Knight and his crew installed the final mount in the client’s home. “We do a lot of installs for the TV show, because we like to get out of the shop. Alaska is almost like a character in our show. We’re trying to showcase the state and its people.”
Howling Coyote “A buddy who’s a trapper popped that coyote and wanted it mounted in a howling position. It turned out to be a really fun project, because in 34 years I’d mounted only a couple of coyotes and none in that position. It turned out great.”
The mount illustrates a bedrock principle of taxidermy: Expression is everything. “What’s the first thing you look at on an animal? The eyes and face. Blow that and you’ve blown the whole mount. You can get one foot wrong, and people might not notice. Set the ears wrong, set the eyes wrong, set the mouth wrong and nothing else matters.”
Lion “This lion came out of Tanzania, and Tanzanian lions have no manes. Most lions you see in pictures with the big manes–those aren’t wild lions. There are very few wild lions that have manes like that. The reason is they’re living in the wild, running through these real thorny bushes, and all the hair gets yanked out of their manes.”
Red Stag “This gold medal red stag from New Zealand was taken by a very good client of mine, Clayton Rue. He probably paid in the neighborhood of $25,000 to hunt that animal. Guys who are well-heeled enough to do that usually don’t even ask about the taxidermy bill. That’s the kind of client I like to have.”

Russell Knight, star of the History Channel’s hit show, “Mounted in Alaska” began his journey to become a master taxidermist when he ripped an ad from the pages of Field & Stream _and sent off for mail-order lessons. As soon as he graduated high school, Knight left his Mississippi home for Alaska and started a small taxidermy business. Thirty-four years later, the show follows Knight and his crew of crack taxidermists as they work to deliver top-flight mounts for the steady stream of hunters who march through his Anchorage shop.

Steve Hill got the story of how Knight got started and of what taxidermy means to him.

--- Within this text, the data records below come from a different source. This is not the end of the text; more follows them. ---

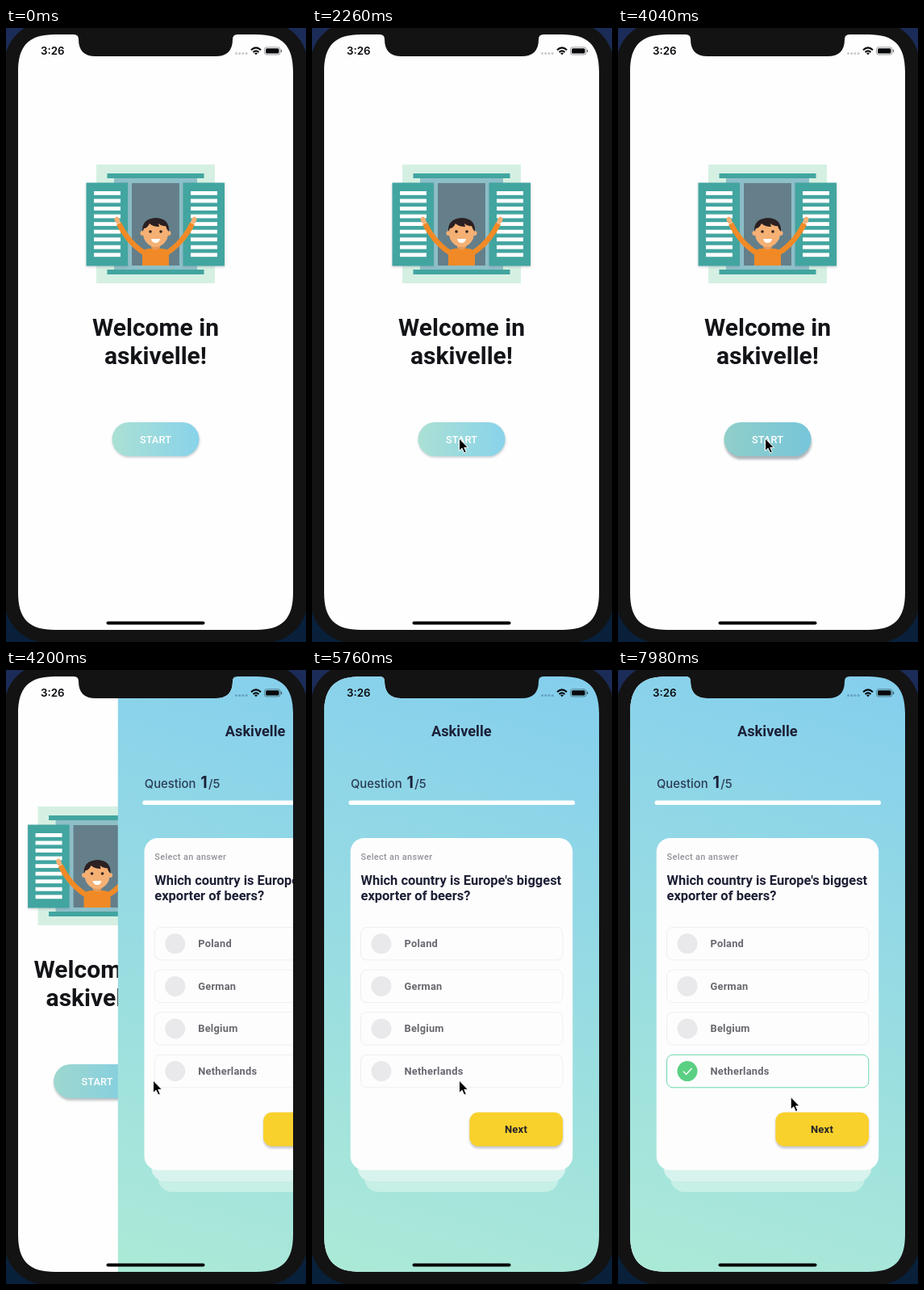
These frames come from a looping animation (372x760 px, 8000 ms). An HTML page:

```html
<!DOCTYPE html>
<html lang="en">
<head>
<meta charset="utf-8">
<title>Quiz app</title>
<style>
  html, body { margin: 0; width: 100%; height: 100%; overflow: hidden; background: #131314; }
  svg { display: block; width: 372px; height: 760px; font-family: Roboto, sans-serif; }
  .mid { text-anchor: middle; }
  .bold { font-weight: 700; }
</style>
</head>
<body>
<svg viewBox="0 0 372 760">
  <defs>
    <clipPath id="screen">
      <path d="M61 8H84q6 0 6 6q0 21 21 21H260q21 0 21-21q0-6 6-6H310c32.500 0 46 13.500 46 46V699c0 32.500-13.500 46-46 46H61c-32.500 0-46-13.500-46-46V54c0-32.500 13.500-46 46-46z"/>
    </clipPath>
    <linearGradient id="desk" x2="0" y2="1">
      <stop stop-color="#1b2c58"/><stop offset="1" stop-color="#08203a"/>
    </linearGradient>
    <linearGradient id="sky" gradientUnits="userSpaceOnUse" x1="300" y1="8" x2="70" y2="745">
      <stop stop-color="#85cfed"/><stop offset="1" stop-color="#abe9d7"/>
    </linearGradient>
    <linearGradient id="pill">
      <stop stop-color="#abe0d4"/><stop offset="1" stop-color="#88d3ea"/>
    </linearGradient>
    <filter id="soft" x="-20%" y="-40%" width="140%" height="200%"><feGaussianBlur stdDeviation="1.5"/></filter>
  </defs>

  <rect width="372" height="760" fill="url(#desk)"/>
  <rect x="-2" y="-8" width="376" height="769" rx="53" fill="#131314"/>

  <g clip-path="url(#screen)">
    <g id="welcome">
      <rect x="15" y="8" width="341" height="737" fill="#fefefe"/>
      <rect x="112" y="169" width="147" height="147" fill="#d5f0e2"/>
      <g fill="#8dbfc8">
        <rect x="134" y="186" width="103" height="6"/>
        <rect x="134" y="293" width="103" height="6"/>
        <rect x="150" y="192" width="71" height="102"/>
      </g>
      <g fill="#42a5a0">
        <rect x="125.500" y="180" width="120" height="6"/>
        <rect x="125.500" y="299" width="120" height="6"/>
      </g>
      <rect x="156" y="192" width="59" height="102" fill="#647f8a"/>
      <g id="shutters"></g>

      <path d="M140 242Q152 267 174 280M231 242Q219 267 197 280" fill="none" stroke="#f18a26" stroke-width="6.500"/>
      <path d="M169 294V281q0-8 9-8h15q9 0 9 8V294z" fill="#f18a26"/>
      <g fill="#f5b074">
        <ellipse cx="138" cy="238" rx="3" ry="4.500" transform="rotate(-25 138 238)"/>
        <ellipse cx="233" cy="238" rx="3" ry="4.500" transform="rotate(25 233 238)"/>
        <path d="M180 266h11v6q-5.500 5-11 0z" fill="#e5995a"/>
        <circle cx="169.500" cy="254" r="3"/>
        <circle cx="201.500" cy="254" r="3"/>
        <ellipse cx="185.500" cy="254" rx="15.500" ry="17"/>
      </g>
      <path d="M169 252Q168 236 186 235Q203 236 202 252Q199 249 198 245Q193 246 189 242L190 246Q182 246 178 242Q175 248 171 248z" fill="#2b2022"/>
      <g fill="#33241f"><circle cx="179" cy="252" r="1.800"/><circle cx="192" cy="252" r="1.800"/></g>
      <path d="M180 261h11q-1 5-5.500 5t-5.500-5z" fill="#fff"/>

      <g class="mid bold" font-size="30" fill="#131418">
        <text x="185.500" y="381">Welcome in</text>
        <text x="185.500" y="416">askivelle!</text>
      </g>

      <rect id="glow" x="132" width="108" height="42" rx="21" fill="#8c949c" filter="url(#soft)"/>
      <rect x="131.500" y="488" width="108" height="42" rx="21" fill="url(#pill)"/>
      <rect id="press" x="131.500" y="488" width="108" height="42" rx="21" fill="#52a6b4"/>
      <text class="mid" x="185.500" y="514" font-size="12.730" font-weight="500" letter-spacing=".1" fill="#fff">START</text>
    </g>

    <g id="quiz">
      <rect x="15" y="8" width="341" height="737" fill="url(#sky)"/>
      <text class="mid" x="185.300" y="82" font-size="18.200" font-weight="600" fill="#1c2038">Askivelle</text>
      <g fill="#2a3c54" font-family="Inter, sans-serif" font-size="14.800" font-weight="500">
        <text x="48" y="146">Question</text>
        <text x="117.500" y="146" class="bold" font-size="19.500" fill="#1c2038">1</text>
        <text x="127.300" y="146">/5</text>
      </g>
      <rect x="45.500" y="161.500" width="280.500" height="5.500" rx="2.500" fill="#fefefe"/>
      <rect x="65" y="590" width="241" height="56" rx="17" fill="#c6efe6"/>
      <rect x="56.500" y="580" width="258" height="53" rx="17" fill="#d8f3ee"/>
      <rect x="47.700" y="208" width="275.500" height="411" rx="17" fill="#fdfdfe"/>
      <text x="60.500" y="235" font-size="10.900" font-weight="500" letter-spacing=".36" fill="#92929a">Select an answer</text>
      <g class="bold" font-size="16.480" fill="#1d1f35">
        <text x="60.500" y="265.500">Which country is Europe's biggest</text>
        <text x="60.500" y="284.500">exporter of beers?</text>
      </g>
      <g id="options"></g>
      <rect x="195.500" y="549" width="115.500" height="43" rx="11" fill="#8f93a0" opacity=".55" filter="url(#soft)"/>
      <rect x="195.300" y="547.500" width="115.700" height="42" rx="11" fill="#f9d12c"/>
      <text class="mid bold" x="253" y="573" font-size="13" letter-spacing=".2" fill="#24232a">Next</text>
    </g>

    <text x="43" y="33" font-family="Inter, sans-serif" font-weight="600" font-size="13.300" fill="#08090c">3:26</text>
    <g id="signal">
      <circle cx="285.500" cy="31.500" r="1.500"/><circle cx="289.700" cy="31.500" r="1.500"/>
      <circle cx="293.900" cy="31.500" r="1.500"/><circle cx="298.100" cy="31.500" r="1.500"/>
    </g>
    <g fill="none" stroke="#08090c" stroke-width="2">
      <path d="M304 27.200Q310 21.500 316 27.200M306.500 30Q310 26.800 313.500 30"/>
      <path d="M308 31.200Q310 29.700 312 31.200L310 33.300z" fill="#08090c" stroke="none"/>
      <rect x="320.500" y="23.800" width="19.500" height="9.200" rx="2.800" stroke-width=".8" stroke-opacity=".5"/>
      <rect x="322" y="25.300" width="16.500" height="6.200" rx="1.500" fill="#08090c" stroke="none"/>
      <path d="M341.500 26.800v3.200" stroke-width="1.200" stroke-opacity=".6"/>
    </g>
    <rect x="124.500" y="734.500" width="122" height="4" rx="2" fill="#050506"/>
  </g>

  <path id="cursor" d="M0 0V15.500L3.600 12.200L6.200 18L8.800 16.900L6.300 11.300H11z" fill="#000" stroke="#fff" stroke-width="1" stroke-linejoin="round"/>
</svg>

<script>
const LOOP = 8000;
const el = id => document.getElementById(id);
const clamp = v => Math.min(1, Math.max(0, v));
const span = (t, from, to) => clamp((t - from) / (to - from));
const linear = p => p;
const easeIn = p => p * p;
const easeOut = p => 1 - (1 - p) ** 2;

// Cubic Bezier easing, solved for x by bisection
function bezier(x, x1, y1, x2, y2) {
  const curve = (u, a, b) => 3 * u * (1 - u) ** 2 * a + 3 * u * u * (1 - u) * b + u ** 3;
  let low = 0, high = 1;
  for (let i = 0; i < 24; i++) {
    const mid = (low + high) / 2;
    if (curve(mid, x1, x2) < x) low = mid; else high = mid;
  }
  return curve(high, y1, y2);
}

el('shutters').innerHTML = [99.5, 219.5].map(x => {
  const slats = Array.from({ length: 9 }, (_, i) =>
    `<rect x="${x + 9.5}" y="${202 + i * 9.55}" width="33" height="4.8" fill="#fefefe"/>`).join('');
  return `<rect x="${x}" y="193" width="52" height="103" fill="#8f93a0" opacity=".4" filter="url(#soft)"/>
    <rect x="${x}" y="191.5" width="51.500" height="103" fill="#42a5a0"/>${slats}`;
}).join('');

const idle = { box: '#efeff4', dot: '#e9e9eb' };
const picked = { box: '#6cd8a8', dot: '#5bd083' };

el('options').innerHTML = ['Poland', 'German', 'Belgium', 'Netherlands'].map((label, i) =>
  `<g transform="translate(0 ${i * 52.6})">
    <rect class="box" x="60.500" y="318.500" width="250.300" height="40.500" rx="7.500" fill="none" stroke="${idle.box}"/>
    <circle class="dot" cx="86" cy="338.800" r="12.500" fill="${idle.dot}"/>
    <text class="bold" x="114.500" y="343.300" font-size="12.850" letter-spacing=".23" fill="#68686f">${label}</text>
  </g>`).join('');

const answer = el('options').lastElementChild;
answer.insertAdjacentHTML('beforeend',
  '<path id="tick" d="M81 339l3.600 3.600l7-7.400" fill="none" stroke="#fff" stroke-width="1.400"/>');
const answerBox = answer.querySelector('.box');
const answerDot = answer.querySelector('.dot');

// Pointer stops: time, x, y, easing of the way there
const pointerPath = [
  [440, 384, 640], [860, 270.5, 556.5, linear], [1900, 182.5, 508, easeOut],
  [7450, 182.5, 508, linear], [LOOP, 216.5, 530, easeIn]
];

function pointerAt(t) {
  const i = Math.max(1, pointerPath.findIndex(stop => stop[0] > t));
  const [t0, x0, y0] = pointerPath[i - 1], [t1, x1, y1, ease] = pointerPath[i];
  const p = ease(span(t, t0, t1));
  return [x0 + (x1 - x0) * p, y0 + (y1 - y0) * p];
}

function draw(t) {
  const slide = bezier(span(t, 4050, 4640), .35, .91, .33, .97);
  el('welcome').setAttribute('transform', `translate(${-113.7 * slide} 0)`);
  el('quiz').setAttribute('transform', `translate(${341 * (1 - slide)} 0)`);
  el('signal').setAttribute('fill', slide > .5 ? '#649fc6' : '#c9c9ce');

  const pressed = easeOut(span(t, 3620, 3920)) * (1 - span(t, 4050, 4350));
  el('press').setAttribute('opacity', .3 * pressed);
  el('glow').setAttribute('y', 489.5 + 2.5 * pressed);
  el('glow').setAttribute('opacity', .5 + .2 * pressed);

  const chosen = t >= 6750;
  const look = chosen ? picked : idle;
  answerBox.setAttribute('stroke', look.box);
  answerDot.setAttribute('fill', look.dot);
  el('tick').setAttribute('opacity', chosen ? 1 : 0);

  el('cursor').setAttribute('transform', `translate(${pointerAt(t)})`);
}

const start = performance.now();
function frame() {
  draw((performance.now() - start) % LOOP);
  requestAnimationFrame(frame);
}
frame();
</script>
</body>
</html>
```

Keep clicking to see what we thought were the best mounts from his shop with the best stories that show the almost unlimited range of taxidermy subjects, the various ways they can be showcased and the many subtle techniques used to create them.–The Eds